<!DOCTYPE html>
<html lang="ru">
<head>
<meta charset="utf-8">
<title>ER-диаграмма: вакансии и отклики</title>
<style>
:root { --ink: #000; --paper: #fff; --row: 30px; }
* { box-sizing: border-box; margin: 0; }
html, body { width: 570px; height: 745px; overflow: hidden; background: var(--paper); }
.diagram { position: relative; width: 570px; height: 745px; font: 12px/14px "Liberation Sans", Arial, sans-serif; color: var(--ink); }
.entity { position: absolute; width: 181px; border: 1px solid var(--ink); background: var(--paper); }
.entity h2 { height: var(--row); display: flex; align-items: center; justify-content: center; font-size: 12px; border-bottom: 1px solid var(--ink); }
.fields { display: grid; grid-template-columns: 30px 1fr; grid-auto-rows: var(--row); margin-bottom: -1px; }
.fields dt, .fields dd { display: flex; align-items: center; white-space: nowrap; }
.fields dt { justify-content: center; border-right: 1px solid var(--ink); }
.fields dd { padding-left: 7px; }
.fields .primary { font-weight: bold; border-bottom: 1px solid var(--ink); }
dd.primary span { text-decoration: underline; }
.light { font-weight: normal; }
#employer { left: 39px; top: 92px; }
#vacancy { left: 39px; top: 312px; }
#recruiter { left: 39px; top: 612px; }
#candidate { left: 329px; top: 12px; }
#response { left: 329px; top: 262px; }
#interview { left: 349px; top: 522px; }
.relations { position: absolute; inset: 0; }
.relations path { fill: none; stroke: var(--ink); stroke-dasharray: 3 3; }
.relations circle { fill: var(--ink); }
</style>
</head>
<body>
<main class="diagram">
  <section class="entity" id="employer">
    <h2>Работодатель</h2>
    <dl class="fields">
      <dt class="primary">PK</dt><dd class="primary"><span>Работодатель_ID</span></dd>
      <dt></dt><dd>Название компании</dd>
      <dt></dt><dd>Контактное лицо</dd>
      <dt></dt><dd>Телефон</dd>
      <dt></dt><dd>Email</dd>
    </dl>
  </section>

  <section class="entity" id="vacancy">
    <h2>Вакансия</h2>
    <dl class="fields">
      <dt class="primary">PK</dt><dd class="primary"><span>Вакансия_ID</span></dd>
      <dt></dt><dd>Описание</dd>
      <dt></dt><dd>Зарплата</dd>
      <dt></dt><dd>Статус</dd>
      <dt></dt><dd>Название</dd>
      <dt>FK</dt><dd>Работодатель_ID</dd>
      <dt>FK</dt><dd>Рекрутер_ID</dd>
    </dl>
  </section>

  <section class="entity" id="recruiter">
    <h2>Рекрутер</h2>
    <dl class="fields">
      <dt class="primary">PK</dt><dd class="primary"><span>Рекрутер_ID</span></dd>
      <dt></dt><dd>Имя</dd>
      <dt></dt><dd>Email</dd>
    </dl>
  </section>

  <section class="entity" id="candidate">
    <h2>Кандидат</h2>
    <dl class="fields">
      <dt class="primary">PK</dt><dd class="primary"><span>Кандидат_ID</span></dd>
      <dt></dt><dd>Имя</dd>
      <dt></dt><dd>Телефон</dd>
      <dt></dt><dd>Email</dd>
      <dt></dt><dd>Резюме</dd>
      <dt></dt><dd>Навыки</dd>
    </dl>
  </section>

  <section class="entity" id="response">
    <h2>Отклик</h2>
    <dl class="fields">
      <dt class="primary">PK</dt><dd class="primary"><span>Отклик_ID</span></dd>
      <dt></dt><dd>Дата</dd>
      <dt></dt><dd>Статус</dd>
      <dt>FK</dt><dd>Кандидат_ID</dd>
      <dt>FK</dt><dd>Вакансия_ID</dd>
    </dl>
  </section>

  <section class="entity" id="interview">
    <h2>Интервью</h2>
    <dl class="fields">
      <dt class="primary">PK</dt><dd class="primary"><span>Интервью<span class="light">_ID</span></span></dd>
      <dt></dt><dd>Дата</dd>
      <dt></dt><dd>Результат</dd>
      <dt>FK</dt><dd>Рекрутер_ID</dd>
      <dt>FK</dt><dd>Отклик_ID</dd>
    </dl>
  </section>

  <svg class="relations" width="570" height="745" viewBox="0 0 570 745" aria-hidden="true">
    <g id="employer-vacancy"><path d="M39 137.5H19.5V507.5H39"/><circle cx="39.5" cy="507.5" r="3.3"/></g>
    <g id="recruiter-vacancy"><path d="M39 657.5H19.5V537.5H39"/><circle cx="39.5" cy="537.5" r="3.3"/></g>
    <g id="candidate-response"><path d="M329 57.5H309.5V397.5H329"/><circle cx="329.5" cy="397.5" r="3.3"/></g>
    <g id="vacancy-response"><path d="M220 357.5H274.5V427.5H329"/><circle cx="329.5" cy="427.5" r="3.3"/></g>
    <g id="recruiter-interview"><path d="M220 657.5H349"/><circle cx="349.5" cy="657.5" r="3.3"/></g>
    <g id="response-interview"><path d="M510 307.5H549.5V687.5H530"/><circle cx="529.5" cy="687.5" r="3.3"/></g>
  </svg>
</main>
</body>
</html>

◇ ◇ ◇ ◇

Please say how many lines above contain "position", number only.

▶ _Final answer_: 3